Exercise prompt —
Which of the lines below mention the word "tint"? Pull each one out.

Records from a data collection
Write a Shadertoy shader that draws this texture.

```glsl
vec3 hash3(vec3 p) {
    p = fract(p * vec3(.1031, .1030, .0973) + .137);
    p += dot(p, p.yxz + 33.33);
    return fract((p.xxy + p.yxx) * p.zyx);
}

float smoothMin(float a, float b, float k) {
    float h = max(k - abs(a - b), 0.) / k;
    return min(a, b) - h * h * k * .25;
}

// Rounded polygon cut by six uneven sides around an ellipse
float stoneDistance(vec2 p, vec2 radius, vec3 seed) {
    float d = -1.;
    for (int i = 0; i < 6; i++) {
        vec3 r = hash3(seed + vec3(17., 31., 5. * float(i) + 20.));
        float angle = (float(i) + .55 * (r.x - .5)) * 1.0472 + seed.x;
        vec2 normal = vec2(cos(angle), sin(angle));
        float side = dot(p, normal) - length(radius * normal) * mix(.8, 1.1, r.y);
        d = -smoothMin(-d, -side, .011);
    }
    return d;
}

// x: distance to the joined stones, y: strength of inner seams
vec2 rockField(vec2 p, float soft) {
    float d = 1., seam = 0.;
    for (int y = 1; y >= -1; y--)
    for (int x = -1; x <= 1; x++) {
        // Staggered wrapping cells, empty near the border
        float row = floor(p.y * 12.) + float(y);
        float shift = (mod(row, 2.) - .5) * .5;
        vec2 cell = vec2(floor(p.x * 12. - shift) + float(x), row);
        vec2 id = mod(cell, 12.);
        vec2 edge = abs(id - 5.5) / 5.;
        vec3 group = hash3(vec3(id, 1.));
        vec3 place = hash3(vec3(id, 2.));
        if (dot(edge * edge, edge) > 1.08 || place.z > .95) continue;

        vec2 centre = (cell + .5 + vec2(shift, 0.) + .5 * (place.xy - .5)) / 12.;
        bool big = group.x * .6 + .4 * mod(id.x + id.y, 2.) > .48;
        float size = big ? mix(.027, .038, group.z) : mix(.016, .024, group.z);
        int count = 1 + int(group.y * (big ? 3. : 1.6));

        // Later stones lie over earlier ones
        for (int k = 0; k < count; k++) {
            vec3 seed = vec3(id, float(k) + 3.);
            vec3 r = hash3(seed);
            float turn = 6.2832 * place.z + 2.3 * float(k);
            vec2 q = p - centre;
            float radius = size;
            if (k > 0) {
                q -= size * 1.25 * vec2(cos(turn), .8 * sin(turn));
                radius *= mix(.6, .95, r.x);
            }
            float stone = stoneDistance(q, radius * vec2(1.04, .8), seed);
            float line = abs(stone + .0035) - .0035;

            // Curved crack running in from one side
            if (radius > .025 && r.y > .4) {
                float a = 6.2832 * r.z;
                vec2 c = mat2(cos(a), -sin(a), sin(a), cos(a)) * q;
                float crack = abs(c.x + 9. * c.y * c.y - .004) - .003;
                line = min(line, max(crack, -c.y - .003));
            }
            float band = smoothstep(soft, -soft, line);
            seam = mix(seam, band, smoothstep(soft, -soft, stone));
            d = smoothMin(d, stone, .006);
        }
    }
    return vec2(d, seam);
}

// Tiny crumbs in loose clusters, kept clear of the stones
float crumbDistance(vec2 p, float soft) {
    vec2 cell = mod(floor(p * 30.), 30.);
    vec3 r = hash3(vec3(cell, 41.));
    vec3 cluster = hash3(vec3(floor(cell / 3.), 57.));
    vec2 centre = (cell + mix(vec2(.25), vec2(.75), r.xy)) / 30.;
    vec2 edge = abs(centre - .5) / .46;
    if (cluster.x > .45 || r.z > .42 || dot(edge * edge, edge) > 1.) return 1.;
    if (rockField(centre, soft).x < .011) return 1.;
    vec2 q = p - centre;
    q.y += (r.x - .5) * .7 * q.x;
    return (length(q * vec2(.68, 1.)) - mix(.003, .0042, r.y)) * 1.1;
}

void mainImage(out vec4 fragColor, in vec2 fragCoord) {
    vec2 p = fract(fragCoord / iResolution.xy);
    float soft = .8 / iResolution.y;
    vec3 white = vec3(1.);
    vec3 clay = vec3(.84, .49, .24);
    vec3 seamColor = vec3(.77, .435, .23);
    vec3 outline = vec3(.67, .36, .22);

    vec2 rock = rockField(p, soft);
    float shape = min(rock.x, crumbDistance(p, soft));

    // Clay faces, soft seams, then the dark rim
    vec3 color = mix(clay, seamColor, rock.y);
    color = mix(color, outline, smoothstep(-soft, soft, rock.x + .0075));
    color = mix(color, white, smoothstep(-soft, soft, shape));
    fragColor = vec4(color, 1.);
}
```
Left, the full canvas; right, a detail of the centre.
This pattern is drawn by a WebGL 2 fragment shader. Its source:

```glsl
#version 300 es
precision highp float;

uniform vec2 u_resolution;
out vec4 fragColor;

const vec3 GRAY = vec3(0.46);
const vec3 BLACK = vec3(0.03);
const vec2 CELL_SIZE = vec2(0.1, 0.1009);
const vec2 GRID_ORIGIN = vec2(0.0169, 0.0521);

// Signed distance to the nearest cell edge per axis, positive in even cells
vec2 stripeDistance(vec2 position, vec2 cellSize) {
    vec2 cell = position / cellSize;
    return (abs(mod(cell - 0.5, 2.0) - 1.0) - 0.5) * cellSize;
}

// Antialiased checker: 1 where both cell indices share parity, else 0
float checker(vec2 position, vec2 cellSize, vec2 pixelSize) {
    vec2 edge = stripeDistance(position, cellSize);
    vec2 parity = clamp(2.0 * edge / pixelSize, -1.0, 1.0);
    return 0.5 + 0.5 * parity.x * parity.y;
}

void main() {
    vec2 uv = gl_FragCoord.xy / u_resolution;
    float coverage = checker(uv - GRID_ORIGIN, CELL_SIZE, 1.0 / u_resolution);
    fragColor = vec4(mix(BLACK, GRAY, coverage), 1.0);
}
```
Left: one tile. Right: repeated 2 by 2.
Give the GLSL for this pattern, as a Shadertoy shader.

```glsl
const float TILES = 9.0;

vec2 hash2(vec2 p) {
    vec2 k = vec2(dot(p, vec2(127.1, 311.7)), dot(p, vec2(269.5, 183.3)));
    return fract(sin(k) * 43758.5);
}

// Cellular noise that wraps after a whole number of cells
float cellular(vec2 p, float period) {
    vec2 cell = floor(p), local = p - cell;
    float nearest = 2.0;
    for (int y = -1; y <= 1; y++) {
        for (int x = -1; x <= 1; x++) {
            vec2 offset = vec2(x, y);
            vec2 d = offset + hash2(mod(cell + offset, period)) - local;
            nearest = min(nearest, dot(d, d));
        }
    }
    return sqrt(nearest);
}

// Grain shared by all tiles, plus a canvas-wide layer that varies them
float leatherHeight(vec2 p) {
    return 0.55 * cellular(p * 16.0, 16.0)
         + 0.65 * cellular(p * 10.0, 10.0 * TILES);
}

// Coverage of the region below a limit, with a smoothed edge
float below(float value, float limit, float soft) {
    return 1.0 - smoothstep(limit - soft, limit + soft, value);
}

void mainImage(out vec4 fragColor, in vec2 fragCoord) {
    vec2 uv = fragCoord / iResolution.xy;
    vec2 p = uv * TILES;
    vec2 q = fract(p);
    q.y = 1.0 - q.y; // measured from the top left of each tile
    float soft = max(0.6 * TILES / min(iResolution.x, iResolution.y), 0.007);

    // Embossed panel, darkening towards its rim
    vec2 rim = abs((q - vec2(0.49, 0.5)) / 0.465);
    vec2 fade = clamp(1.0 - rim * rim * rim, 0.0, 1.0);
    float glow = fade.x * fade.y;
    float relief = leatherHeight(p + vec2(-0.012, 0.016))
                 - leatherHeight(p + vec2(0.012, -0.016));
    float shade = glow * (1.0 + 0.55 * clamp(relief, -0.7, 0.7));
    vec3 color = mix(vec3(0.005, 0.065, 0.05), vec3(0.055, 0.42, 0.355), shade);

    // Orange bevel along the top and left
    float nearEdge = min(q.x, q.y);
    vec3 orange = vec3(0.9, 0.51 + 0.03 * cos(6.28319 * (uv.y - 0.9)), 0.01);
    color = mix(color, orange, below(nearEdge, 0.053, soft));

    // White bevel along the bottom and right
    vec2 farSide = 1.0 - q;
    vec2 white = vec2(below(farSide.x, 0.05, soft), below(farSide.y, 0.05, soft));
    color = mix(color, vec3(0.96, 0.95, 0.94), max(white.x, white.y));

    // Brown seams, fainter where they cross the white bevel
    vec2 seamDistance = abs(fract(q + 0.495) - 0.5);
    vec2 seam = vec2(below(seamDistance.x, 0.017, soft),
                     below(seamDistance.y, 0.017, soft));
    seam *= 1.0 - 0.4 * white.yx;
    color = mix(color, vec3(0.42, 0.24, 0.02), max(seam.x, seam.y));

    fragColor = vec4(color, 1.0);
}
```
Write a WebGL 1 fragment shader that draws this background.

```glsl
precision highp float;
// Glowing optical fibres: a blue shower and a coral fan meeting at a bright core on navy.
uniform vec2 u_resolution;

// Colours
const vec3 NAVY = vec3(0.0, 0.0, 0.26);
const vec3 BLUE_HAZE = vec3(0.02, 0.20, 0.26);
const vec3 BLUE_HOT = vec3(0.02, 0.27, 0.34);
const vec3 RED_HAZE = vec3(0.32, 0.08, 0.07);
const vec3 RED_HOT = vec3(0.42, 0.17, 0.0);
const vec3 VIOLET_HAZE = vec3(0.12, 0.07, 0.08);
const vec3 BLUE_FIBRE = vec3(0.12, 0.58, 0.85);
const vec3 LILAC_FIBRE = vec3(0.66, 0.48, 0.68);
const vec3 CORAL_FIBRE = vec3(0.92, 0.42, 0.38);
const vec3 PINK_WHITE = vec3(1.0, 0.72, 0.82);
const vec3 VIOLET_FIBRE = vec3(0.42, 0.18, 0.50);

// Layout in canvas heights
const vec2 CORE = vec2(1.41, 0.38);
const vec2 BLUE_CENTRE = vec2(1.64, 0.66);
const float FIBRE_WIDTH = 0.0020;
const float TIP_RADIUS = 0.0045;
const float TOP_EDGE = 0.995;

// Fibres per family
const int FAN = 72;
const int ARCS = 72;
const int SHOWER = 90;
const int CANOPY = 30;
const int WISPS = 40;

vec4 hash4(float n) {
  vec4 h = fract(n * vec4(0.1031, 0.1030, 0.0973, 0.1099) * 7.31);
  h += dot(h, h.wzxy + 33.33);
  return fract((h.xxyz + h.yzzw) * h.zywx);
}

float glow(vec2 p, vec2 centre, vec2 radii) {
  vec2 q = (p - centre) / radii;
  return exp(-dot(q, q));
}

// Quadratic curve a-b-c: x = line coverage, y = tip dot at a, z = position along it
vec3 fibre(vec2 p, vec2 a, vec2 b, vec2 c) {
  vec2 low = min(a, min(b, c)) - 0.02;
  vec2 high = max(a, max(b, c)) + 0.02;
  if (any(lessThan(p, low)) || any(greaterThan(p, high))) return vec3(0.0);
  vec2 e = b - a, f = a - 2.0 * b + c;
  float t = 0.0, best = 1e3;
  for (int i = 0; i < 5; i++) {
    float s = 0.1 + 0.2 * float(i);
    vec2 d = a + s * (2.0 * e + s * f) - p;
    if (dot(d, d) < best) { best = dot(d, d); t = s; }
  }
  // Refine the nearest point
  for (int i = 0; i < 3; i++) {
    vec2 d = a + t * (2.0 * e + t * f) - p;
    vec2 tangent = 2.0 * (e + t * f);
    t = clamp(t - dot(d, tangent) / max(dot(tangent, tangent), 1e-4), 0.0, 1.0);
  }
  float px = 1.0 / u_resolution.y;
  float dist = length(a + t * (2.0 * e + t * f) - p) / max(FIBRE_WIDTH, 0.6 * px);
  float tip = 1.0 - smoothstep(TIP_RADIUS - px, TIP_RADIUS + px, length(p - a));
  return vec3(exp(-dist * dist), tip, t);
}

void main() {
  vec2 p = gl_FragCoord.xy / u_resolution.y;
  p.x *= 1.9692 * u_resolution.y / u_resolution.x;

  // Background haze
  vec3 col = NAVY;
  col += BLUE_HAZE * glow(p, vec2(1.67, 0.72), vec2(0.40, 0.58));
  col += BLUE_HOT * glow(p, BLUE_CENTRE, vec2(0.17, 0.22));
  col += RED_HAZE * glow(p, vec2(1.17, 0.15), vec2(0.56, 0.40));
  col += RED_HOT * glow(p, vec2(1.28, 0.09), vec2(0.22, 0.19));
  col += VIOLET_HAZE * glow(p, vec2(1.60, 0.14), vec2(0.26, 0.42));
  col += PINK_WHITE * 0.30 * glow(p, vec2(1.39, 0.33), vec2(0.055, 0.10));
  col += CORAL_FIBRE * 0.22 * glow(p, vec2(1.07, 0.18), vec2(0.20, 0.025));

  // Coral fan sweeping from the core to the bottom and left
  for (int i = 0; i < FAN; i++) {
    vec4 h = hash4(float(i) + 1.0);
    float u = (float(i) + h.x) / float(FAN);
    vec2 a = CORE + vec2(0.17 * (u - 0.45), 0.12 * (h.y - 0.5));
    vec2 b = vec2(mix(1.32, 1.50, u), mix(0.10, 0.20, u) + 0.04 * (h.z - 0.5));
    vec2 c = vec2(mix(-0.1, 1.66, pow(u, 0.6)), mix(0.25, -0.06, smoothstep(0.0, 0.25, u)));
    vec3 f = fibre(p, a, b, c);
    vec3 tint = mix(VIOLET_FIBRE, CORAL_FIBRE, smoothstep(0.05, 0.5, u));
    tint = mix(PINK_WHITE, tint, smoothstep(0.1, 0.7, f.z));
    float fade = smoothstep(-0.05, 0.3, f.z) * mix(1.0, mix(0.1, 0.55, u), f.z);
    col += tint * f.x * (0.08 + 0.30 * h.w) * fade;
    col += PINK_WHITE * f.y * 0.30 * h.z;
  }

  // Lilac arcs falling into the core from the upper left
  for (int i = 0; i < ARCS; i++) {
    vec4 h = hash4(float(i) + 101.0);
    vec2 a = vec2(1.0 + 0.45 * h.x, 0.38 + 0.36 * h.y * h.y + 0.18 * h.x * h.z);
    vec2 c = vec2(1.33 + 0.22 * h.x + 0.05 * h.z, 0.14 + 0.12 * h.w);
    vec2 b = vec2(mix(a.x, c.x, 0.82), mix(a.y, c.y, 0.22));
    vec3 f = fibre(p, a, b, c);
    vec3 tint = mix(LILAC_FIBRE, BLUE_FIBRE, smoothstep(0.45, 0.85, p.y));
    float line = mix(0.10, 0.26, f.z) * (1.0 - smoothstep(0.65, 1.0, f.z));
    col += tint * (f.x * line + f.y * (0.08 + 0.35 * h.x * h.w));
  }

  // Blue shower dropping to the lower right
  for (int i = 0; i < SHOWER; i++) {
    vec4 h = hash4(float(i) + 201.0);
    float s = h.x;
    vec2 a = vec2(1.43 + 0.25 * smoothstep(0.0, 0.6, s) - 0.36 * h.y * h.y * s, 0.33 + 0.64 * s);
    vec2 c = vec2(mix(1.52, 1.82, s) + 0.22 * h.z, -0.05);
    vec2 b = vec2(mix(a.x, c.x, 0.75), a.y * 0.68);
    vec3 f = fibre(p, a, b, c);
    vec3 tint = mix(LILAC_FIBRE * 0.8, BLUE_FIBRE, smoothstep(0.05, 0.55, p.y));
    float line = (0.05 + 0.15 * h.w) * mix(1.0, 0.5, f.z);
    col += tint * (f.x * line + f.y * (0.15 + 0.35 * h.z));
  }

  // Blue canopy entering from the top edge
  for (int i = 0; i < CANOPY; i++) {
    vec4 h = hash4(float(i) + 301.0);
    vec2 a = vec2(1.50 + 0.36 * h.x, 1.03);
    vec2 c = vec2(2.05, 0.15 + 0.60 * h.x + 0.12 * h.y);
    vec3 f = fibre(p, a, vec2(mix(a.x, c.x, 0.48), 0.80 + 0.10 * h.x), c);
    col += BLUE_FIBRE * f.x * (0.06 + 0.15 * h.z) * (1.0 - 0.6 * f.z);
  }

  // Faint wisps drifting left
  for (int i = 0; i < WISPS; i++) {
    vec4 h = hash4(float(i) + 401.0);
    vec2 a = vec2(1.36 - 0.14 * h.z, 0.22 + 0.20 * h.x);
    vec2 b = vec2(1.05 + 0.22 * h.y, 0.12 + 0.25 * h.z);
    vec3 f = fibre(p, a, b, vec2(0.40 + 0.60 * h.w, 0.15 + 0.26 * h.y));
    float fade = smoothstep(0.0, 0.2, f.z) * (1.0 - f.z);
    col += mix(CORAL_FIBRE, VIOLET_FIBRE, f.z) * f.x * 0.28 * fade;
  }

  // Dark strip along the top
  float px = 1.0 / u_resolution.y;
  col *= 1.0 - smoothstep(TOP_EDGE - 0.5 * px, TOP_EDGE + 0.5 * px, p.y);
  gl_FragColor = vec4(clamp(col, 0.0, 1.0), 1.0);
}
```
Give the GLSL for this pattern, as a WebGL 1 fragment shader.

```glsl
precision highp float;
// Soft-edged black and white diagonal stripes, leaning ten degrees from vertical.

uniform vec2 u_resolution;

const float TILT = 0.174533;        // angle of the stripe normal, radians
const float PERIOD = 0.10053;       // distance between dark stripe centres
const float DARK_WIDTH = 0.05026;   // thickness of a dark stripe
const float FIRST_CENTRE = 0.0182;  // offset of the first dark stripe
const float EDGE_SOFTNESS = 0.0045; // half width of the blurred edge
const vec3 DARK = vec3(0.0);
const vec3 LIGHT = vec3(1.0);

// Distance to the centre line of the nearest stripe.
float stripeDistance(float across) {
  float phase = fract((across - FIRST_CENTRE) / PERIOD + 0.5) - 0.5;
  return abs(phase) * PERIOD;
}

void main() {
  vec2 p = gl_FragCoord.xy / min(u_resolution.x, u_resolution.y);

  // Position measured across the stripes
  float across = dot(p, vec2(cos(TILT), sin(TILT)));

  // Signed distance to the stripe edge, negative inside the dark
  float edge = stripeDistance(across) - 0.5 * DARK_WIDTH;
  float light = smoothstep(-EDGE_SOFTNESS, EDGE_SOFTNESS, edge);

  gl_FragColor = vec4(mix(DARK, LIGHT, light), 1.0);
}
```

Answer to this problem —
    vec3 tint = mix(VIOLET_FIBRE, CORAL_FIBRE, smoothstep(0.05, 0.5, u));
    tint = mix(PINK_WHITE, tint, smoothstep(0.1, 0.7, f.z));
    col += tint * f.x * (0.08 + 0.30 * h.w) * fade;
    vec3 tint = mix(LILAC_FIBRE, BLUE_FIBRE, smoothstep(0.45, 0.85, p.y));
    col += tint * (f.x * line + f.y * (0.08 + 0.35 * h.x * h.w));
    vec3 tint = mix(LILAC_FIBRE * 0.8, BLUE_FIBRE, smoothstep(0.05, 0.55, p.y));
    col += tint * (f.x * line + f.y * (0.15 + 0.35 * h.z));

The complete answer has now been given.